The Justice Department announced today that it has opened a civil pattern or practice investigation into the Maryland Department of State Police (MDSP) under Title VII of the Civil Rights Act of 1964. The investigation will assess whether MDSP has engaged in racially discriminatory hiring and promotion practices.
“Discrimination has no place in any workplace, and especially in law enforcement agencies,” said Assistant Attorney General Kristen Clarke of the Justice Department’s Civil Rights Division. “Our investigation will determine whether the Maryland Department of State Police has created racially discriminatory barriers for Black people seeking job opportunities and promotions and, if so, identify the reforms necessary to ensure equal employment opportunities. All communities deserve law enforcement agencies that are built upon principles of fairness and equity.”
“This office strives to protect the civil rights of all Marylanders, including the rights of our sworn law enforcement officers,” said U.S. Attorney Erek L. Barron for the District of Maryland. “This investigation also furthers our mission to restore trust between law enforcement agencies and the communities they serve by ensuring fair employment practices by police departments.”

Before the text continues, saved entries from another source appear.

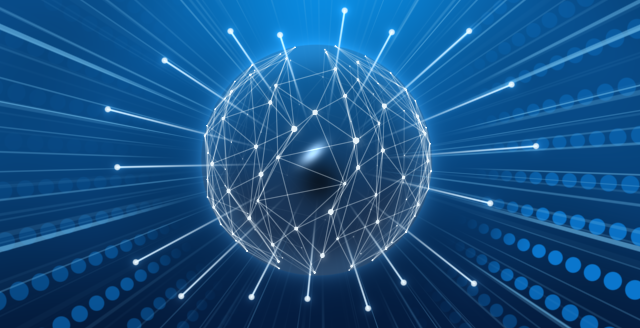
Reproduce this background procedurally as a Shadertoy shader.

```glsl
const vec2 HUB = vec2(0.003, 0.003);        // where all rays converge
const vec2 GLOBE_CENTER = vec2(-0.01, 0.012);
const float GLOBE_RADIUS = 0.352;
const vec2 SKY_GLOW = vec2(0.03, 0.56);
const vec2 FLARE = vec2(-0.022, 0.032);
const vec2 CORE_SHADOW = vec2(0.0, -0.055);

const vec3 DEEP = vec3(0.015, 0.10, 0.23);
const vec3 MID = vec3(0.03, 0.28, 0.51);
const vec3 AZURE = vec3(0.04, 0.58, 0.93);
const vec3 BOKEH = vec3(0.04, 0.46, 0.80);
const vec3 STREAK = vec3(0.42, 0.72, 0.90);
const vec3 SLATE = vec3(0.15, 0.20, 0.29);
const vec3 WHITE = vec3(0.94, 0.98, 1.0);

const float TAU = 6.283185;
const int NODES = 110;
const int LINKS = 4;
const int FIBRES = 18;
const float FIBRE_START = 0.09;
const float BOKEH_ROWS = 40.0;
const float BOKEH_ANGLE = -0.227;
const float BOKEH_STEP = 0.073;
const float BOKEH_SIZE = 0.029;
const float BEAM_ANGLE = 2.74;
const float BEAM_STEP = 0.665;

float hash(float n) {
    n = fract(n * 0.1031);
    n *= n + 33.33;
    return fract(n * (n + n));
}

vec2 gradient(vec2 cell) {
    float a = TAU * hash(cell.x + 57.0 * cell.y + 400.0);
    return vec2(cos(a), sin(a));
}

float gradientNoise(vec2 p) {
    vec2 i = floor(p), f = p - i, u = f * f * (3.0 - 2.0 * f), e = vec2(1, 0);
    return mix(mix(dot(gradient(i), f), dot(gradient(i + e), f - e), u.x),
               mix(dot(gradient(i + e.yx), f - e.yx), dot(gradient(i + 1.0), f - 1.0), u.x), u.y);
}

float segment(vec2 p, vec2 a, vec2 b) {
    vec2 ab = b - a;
    return length(p - a - ab * clamp(dot(p - a, ab) / dot(ab, ab), 0.0, 1.0));
}

float stroke(float d, float width, float px) {
    return 1.0 - smoothstep(max(width - px, 0.0), width + px, d);
}

// Angular emphasis that peaks at one direction
float lobe(float angle, float center, float sharpness) {
    return exp(sharpness * (cos(angle - center) - 1.0));
}

// One jittered ray in each angular cell, widening with distance
float rays(float angle, float r, float count, float width, float seed, float px) {
    float cell = floor((angle / TAU + 0.5) * count);
    float h = hash(cell + seed), start = 0.1 + 0.4 * hash(cell + seed + 71.0);
    float center = ((cell + 0.25 + 0.5 * h) / count - 0.5) * TAU;
    float line = stroke(abs(angle - center) * r, width * r * (0.3 + h), px);
    return line * smoothstep(start, start + 0.3, r) * pow(hash(cell + seed + 23.0), 2.0);
}

// Jittered spiral of points on a unit sphere
vec3 node(float i) {
    float y = 1.0 - 2.0 * (i + 0.2 + 0.6 * hash(i + 9.0)) / float(NODES);
    float a = i * 2.39996 + 0.5 * hash(i + 31.0);
    return vec3(sqrt(1.0 - y * y) * vec2(cos(a), sin(a)), y).xzy;
}

float network(vec2 q, float px) {
    float light = 0.0;
    for (int i = 0; i < NODES; i++) {
        vec3 a = node(float(i));
        float size = mix(0.004, 0.020, max(a.z, 0.0)) * (0.5 + hash(float(i) + 5.0));
        float depth = smoothstep(-1.1, 0.7, a.z);
        float d = length(q - a.xy);
        light += depth * (stroke(d, size, px) + 0.18 * exp(-d * d / (size * size * 6.0)));
        int stride = 8, next = 13;
        for (int k = 0; k < LINKS; k++) {
            if (i + stride < NODES) {
                vec3 b = node(float(i + stride));
                light += 0.32 * depth * stroke(segment(q, a.xy, b.xy), 0.002, px);
            }
            int sum = stride + next;
            stride = next;
            next = sum;
        }
    }
    return light;
}

void mainImage(out vec4 fragColor, in vec2 fragCoord) {
    float px = 1.0 / iResolution.y;
    vec2 p = (fragCoord - 0.5 * iResolution.xy) * px;
    vec2 v = p - HUB;
    float r = max(length(v), 0.001), angle = atan(v.y, v.x);

    // Backdrop
    vec3 color = mix(DEEP, MID, smoothstep(-0.55, 0.22, p.y + 0.08 * abs(p.x)));
    vec2 g = (p - SKY_GLOW) * vec2(1.0, 1.35);
    color = mix(color, AZURE, 0.95 * exp(-dot(g, g) * 4.5));
    color *= 1.0 + 0.12 * gradientNoise(p * 3.0);

    // Radial rows of bokeh discs
    float turn = (angle - BOKEH_ANGLE) / TAU * BOKEH_ROWS;
    float row = mod(floor(turn + 0.5), BOKEH_ROWS);
    float rowAngle = BOKEH_ANGLE + row / BOKEH_ROWS * TAU;
    float along = fract(log(r) / BOKEH_STEP + hash(row + 3.0)) - 0.5;
    float across = (fract(turn + 0.5) - 0.5) * TAU / BOKEH_ROWS;
    float disc = stroke(length(vec2(across, along * BOKEH_STEP)), BOKEH_SIZE, px / r);
    float strength = 0.95 * lobe(rowAngle, -0.38, 18.0) + 0.55 * lobe(rowAngle, -2.58, 22.0)
                   + 0.35 * lobe(rowAngle, 0.25, 12.0) + 0.25 * hash(row + 12.0) * lobe(rowAngle, 1.6, 0.8);
    color = mix(color, BOKEH, disc * strength * smoothstep(0.44, 0.72, r));

    // Globe body, rim haze and halo
    vec2 q = (p - GLOBE_CENTER) / GLOBE_RADIUS;
    float s = length(q), globePx = px / GLOBE_RADIUS;
    float inside = 1.0 - smoothstep(1.0 - globePx, 1.0 + globePx, s);
    float cloud = 0.5 + 0.5 * gradientNoise(q * 2.5 + 4.0);
    color = mix(color, SLATE, inside * (0.25 + 0.5 * smoothstep(0.5, -0.7, q.y)) * (0.6 + 0.5 * cloud));
    color += STREAK * 0.16 * inside * smoothstep(0.65, 1.0, s);
    color += STREAK * 0.20 * (1.0 - inside) * exp(-max(s - 1.0, 0.0) * 14.0);

    // Thin and broad streaks
    float emphasis = 0.4 + 0.6 * lobe(angle, 0.4, 2.5) + 0.35 * lobe(angle, 2.7, 4.0);
    float streaks = 0.7 * rays(angle, r, 90.0, 0.003, 11.0, px)
                  + 0.55 * rays(angle, r, 46.0, 0.008, 140.0, px)
                  + 0.5 * rays(angle, r, 64.0, 0.004, 260.0, px);
    color = mix(color, STREAK, clamp(streaks * emphasis, 0.0, 0.8));

    // Mirrored wide beams
    for (int i = 0; i < 2; i++) {
        float a = BEAM_ANGLE + float(i) * BEAM_STEP;
        float d = segment(vec2(-abs(v.x), v.y), 0.3 * vec2(cos(a), sin(a)), 1.4 * vec2(cos(a), sin(a)));
        color = mix(color, STREAK, 0.65 * stroke(d, 0.008 * r, px) * smoothstep(0.3, 0.8, r));
    }

    // Fibres with glowing tips
    for (int i = 0; i < FIBRES; i++) {
        float n = float(i), h = hash(n + 40.0);
        float a = TAU * n / float(FIBRES) + 0.09 + 0.14 * (h - 0.5);
        vec2 dir = vec2(cos(a), sin(a));
        float reach = mix(0.43, 0.62, dir.x * dir.x) * (0.87 + 0.28 * hash(n + 80.0));
        float d = segment(v, dir * FIBRE_START, dir * reach), tip = length(v - dir * reach);
        float fade = smoothstep(FIBRE_START, reach, r);
        color = mix(color, WHITE, 0.75 * fade * stroke(d, 0.0025, px));
        color += STREAK * (0.16 * fade * exp(-d * 150.0) + 0.25 * exp(-tip * 90.0));
        color = mix(color, WHITE, 0.85 * stroke(tip, 0.009, px));
    }

    // Core shadow, connected nodes and flare
    vec2 c = p - CORE_SHADOW;
    color *= 1.0 - 0.6 * exp(-dot(c, c) * 260.0);
    if (s < 1.08) color = mix(color, WHITE, min(network(q, globePx), 0.96));
    vec2 f = mat2(0.77, -0.64, 0.64, 0.77) * (p - FLARE);
    color += WHITE * 0.7 * exp(-f.x * f.x * 500.0 - f.y * f.y * 2500.0);

    fragColor = vec4(clamp(color, 0.0, 1.0), 1.0);
}
```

The employment discrimination investigation will be conducted pursuant to Title VII of the Civil Rights Act of 1964, which prohibits employment discrimination on the basis of race, color, national origin, sex and religion. Under Title VII, the Justice Department has the authority to initiate investigations against state and local government employers where it has reason to believe that a “pattern or practice” of employment discrimination exists.
The department has not reached any conclusions regarding the allegations in this matter. The Governor and Maryland State Police Superintendent have been informed and pledged cooperation with the investigation.